* [Task item]
Work out the number of lines in the records that include the word "TERRACOTTA"; reply with that number alone.

Stored data entries:
—————
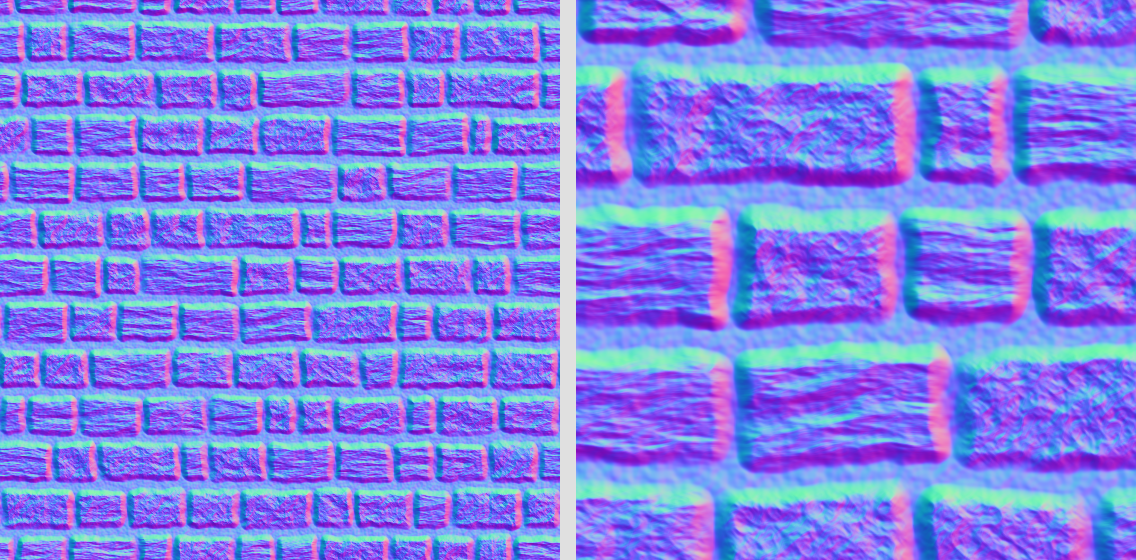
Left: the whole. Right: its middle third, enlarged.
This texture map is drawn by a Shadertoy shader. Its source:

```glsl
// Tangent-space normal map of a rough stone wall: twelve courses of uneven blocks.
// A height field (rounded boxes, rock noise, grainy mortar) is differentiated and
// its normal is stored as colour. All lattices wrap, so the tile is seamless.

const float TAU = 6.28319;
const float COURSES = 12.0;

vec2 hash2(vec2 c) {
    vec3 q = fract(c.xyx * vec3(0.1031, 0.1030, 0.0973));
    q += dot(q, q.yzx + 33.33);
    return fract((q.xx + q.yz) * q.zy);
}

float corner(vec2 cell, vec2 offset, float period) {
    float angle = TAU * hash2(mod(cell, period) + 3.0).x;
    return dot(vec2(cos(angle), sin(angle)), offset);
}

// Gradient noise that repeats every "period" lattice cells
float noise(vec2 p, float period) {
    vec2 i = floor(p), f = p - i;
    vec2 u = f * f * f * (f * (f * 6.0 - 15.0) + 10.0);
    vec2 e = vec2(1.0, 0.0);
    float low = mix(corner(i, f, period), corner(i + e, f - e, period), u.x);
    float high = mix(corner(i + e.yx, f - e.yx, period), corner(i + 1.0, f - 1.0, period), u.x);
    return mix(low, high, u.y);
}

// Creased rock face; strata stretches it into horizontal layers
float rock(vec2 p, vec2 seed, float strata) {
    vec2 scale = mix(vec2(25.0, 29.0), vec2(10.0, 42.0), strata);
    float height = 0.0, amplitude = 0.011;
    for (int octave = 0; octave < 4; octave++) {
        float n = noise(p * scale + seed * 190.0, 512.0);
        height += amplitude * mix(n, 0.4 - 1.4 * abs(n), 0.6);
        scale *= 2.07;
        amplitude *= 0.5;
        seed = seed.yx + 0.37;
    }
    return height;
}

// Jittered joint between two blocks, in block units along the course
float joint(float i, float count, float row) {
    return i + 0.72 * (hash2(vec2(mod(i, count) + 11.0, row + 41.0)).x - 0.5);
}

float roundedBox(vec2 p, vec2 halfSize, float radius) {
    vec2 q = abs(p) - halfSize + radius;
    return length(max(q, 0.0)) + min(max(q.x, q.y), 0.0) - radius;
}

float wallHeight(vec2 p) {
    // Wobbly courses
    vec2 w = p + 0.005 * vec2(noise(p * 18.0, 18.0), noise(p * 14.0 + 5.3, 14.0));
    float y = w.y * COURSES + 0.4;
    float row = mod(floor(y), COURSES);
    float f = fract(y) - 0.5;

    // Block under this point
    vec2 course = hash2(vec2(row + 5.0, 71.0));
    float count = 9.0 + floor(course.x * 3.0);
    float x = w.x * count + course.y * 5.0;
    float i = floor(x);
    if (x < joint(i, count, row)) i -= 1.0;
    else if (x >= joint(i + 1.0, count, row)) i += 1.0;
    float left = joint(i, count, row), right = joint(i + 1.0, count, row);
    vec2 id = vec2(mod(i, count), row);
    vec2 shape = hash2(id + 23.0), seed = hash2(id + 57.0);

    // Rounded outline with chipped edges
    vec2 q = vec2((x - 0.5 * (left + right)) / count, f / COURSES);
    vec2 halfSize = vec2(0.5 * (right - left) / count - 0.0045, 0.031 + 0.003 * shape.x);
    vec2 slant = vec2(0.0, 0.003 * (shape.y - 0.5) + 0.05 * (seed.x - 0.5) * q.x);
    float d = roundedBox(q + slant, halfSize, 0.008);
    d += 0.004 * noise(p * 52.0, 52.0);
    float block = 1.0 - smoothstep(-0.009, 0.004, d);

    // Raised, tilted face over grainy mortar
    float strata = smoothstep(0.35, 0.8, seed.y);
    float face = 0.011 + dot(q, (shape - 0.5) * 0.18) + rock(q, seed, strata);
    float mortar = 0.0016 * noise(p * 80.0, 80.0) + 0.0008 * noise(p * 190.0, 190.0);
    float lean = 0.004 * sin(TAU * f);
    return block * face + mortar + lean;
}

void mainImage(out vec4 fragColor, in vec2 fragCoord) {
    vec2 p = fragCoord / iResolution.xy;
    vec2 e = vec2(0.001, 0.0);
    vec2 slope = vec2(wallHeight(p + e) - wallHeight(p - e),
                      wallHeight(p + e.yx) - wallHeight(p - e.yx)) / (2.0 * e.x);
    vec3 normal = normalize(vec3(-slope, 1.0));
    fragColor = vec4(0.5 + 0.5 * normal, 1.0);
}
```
—————
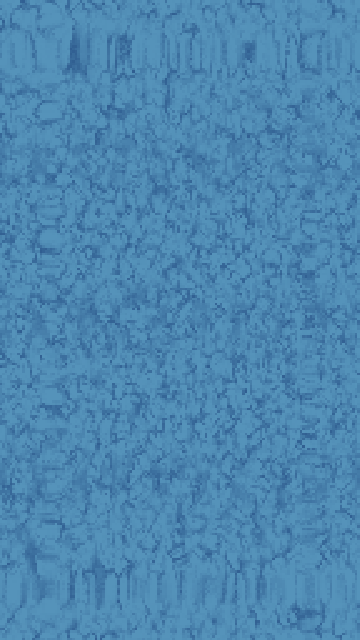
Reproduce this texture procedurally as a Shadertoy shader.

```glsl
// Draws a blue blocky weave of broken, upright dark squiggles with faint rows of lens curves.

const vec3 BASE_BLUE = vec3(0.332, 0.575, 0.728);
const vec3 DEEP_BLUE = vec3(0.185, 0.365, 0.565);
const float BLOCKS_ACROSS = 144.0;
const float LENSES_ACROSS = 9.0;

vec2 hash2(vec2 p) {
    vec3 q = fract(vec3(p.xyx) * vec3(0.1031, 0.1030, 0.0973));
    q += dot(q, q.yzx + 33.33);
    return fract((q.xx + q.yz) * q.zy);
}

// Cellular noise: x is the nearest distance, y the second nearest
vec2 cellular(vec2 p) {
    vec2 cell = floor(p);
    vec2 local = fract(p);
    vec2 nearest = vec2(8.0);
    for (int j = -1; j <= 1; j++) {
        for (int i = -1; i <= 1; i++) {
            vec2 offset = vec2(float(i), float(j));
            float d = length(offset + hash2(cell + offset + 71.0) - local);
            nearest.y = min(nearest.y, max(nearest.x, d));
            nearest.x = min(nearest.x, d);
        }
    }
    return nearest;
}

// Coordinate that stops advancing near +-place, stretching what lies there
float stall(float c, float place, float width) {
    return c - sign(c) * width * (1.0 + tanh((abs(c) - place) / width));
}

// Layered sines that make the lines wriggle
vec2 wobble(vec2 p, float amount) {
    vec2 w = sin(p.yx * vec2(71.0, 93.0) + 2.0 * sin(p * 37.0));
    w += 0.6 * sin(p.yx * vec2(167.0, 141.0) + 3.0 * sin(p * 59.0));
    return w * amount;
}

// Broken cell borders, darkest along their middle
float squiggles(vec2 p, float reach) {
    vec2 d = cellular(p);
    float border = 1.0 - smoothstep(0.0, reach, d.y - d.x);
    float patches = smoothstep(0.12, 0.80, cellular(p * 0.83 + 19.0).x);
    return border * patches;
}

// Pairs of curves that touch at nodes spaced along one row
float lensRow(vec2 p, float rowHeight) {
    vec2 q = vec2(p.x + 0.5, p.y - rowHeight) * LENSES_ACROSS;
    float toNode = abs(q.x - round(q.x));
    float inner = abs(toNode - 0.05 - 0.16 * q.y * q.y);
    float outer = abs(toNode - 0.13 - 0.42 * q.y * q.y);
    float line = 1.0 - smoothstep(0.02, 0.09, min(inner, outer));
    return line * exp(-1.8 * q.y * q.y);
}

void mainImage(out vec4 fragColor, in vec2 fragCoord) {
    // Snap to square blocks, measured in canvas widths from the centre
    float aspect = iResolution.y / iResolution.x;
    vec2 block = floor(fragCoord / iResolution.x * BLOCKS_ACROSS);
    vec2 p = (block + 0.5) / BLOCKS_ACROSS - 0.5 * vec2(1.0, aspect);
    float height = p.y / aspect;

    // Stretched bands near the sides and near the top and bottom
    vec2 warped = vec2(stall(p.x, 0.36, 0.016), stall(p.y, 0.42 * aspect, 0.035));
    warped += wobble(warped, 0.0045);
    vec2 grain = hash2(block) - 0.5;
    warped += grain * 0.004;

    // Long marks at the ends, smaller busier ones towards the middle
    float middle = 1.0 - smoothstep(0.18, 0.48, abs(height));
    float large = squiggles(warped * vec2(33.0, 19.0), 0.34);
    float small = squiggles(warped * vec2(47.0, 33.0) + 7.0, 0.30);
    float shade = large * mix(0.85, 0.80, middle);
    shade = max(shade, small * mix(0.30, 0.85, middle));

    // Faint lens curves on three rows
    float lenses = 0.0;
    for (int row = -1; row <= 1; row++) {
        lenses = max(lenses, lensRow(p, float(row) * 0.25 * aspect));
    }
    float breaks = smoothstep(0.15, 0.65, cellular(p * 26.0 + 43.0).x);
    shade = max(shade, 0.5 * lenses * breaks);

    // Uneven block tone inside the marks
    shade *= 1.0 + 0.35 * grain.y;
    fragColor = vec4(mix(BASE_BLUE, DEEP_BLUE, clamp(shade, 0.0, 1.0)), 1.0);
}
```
—————
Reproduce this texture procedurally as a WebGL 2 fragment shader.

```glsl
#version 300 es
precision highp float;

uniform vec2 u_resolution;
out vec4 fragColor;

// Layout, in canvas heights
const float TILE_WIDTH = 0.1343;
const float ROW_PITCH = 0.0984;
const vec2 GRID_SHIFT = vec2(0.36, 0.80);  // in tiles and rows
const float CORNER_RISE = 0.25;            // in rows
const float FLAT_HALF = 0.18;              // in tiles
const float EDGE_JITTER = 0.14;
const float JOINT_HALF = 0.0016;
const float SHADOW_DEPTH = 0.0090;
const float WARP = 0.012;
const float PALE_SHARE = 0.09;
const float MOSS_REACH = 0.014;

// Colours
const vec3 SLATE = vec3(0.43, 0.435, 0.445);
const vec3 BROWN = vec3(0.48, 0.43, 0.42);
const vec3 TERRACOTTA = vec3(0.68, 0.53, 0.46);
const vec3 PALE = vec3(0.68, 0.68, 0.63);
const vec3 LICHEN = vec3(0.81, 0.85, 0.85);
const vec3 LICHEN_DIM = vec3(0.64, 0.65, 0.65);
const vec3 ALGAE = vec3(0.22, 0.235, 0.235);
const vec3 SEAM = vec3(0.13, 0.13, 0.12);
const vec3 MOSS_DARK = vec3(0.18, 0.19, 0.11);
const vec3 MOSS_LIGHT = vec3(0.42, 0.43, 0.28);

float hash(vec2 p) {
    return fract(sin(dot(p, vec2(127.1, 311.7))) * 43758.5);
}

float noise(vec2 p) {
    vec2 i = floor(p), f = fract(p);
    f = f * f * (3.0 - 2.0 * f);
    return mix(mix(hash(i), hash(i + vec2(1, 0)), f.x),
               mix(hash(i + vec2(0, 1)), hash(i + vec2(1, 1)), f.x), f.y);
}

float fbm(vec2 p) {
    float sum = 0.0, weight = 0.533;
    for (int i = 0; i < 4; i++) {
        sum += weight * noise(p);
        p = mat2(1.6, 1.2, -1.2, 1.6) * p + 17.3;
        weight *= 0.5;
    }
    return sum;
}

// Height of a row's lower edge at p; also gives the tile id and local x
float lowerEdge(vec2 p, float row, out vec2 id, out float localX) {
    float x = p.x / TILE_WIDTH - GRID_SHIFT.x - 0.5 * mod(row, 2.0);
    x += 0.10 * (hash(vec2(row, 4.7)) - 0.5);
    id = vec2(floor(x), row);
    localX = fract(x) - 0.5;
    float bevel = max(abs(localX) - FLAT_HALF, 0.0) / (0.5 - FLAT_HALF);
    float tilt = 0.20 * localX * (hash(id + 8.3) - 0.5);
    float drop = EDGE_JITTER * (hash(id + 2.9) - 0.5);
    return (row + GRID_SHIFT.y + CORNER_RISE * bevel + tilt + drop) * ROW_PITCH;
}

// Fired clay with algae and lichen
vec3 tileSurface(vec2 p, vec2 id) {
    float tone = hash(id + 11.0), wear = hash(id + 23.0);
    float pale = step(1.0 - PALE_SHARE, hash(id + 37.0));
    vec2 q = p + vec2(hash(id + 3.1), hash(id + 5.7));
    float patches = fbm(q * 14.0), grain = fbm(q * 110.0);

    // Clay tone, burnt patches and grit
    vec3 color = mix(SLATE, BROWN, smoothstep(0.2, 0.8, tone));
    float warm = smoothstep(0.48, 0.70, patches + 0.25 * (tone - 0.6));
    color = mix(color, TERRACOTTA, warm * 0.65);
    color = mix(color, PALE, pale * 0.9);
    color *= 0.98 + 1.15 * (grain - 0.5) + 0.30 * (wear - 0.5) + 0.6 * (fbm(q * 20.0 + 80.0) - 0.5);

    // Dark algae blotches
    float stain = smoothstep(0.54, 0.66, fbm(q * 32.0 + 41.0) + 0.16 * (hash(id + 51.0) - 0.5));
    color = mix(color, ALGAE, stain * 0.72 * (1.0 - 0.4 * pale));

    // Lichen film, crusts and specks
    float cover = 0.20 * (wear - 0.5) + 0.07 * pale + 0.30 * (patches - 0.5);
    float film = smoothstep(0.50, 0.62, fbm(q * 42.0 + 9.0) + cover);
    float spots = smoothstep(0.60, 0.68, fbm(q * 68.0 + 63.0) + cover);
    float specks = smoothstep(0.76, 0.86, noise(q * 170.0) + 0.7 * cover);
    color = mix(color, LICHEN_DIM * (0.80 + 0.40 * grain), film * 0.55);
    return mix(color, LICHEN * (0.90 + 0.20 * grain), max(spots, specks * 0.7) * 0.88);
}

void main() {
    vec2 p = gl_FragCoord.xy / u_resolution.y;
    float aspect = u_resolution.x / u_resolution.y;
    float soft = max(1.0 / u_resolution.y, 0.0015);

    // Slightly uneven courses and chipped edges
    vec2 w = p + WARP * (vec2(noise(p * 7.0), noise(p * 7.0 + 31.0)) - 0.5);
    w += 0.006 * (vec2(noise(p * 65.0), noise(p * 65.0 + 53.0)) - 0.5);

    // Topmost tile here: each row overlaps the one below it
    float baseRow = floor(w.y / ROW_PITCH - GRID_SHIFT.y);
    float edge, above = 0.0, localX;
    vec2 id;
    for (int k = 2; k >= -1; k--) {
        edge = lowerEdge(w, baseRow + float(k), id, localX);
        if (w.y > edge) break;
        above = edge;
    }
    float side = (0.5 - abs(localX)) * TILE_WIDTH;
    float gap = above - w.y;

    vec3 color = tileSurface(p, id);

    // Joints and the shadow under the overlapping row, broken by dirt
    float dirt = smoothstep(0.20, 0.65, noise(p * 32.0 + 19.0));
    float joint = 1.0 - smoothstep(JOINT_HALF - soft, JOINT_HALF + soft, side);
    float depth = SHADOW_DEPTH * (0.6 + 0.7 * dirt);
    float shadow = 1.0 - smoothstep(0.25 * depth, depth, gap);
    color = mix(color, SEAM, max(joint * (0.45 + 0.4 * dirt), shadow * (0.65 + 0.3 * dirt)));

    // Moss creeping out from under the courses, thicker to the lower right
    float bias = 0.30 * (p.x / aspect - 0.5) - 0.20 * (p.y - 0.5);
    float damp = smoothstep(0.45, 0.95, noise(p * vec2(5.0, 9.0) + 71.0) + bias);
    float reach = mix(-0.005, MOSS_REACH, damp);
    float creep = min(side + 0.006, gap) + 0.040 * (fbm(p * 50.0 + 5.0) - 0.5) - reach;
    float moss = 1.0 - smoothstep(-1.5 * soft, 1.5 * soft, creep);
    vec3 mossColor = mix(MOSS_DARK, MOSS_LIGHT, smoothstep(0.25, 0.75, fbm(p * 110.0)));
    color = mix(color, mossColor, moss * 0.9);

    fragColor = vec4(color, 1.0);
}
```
—————
* [Written response]
2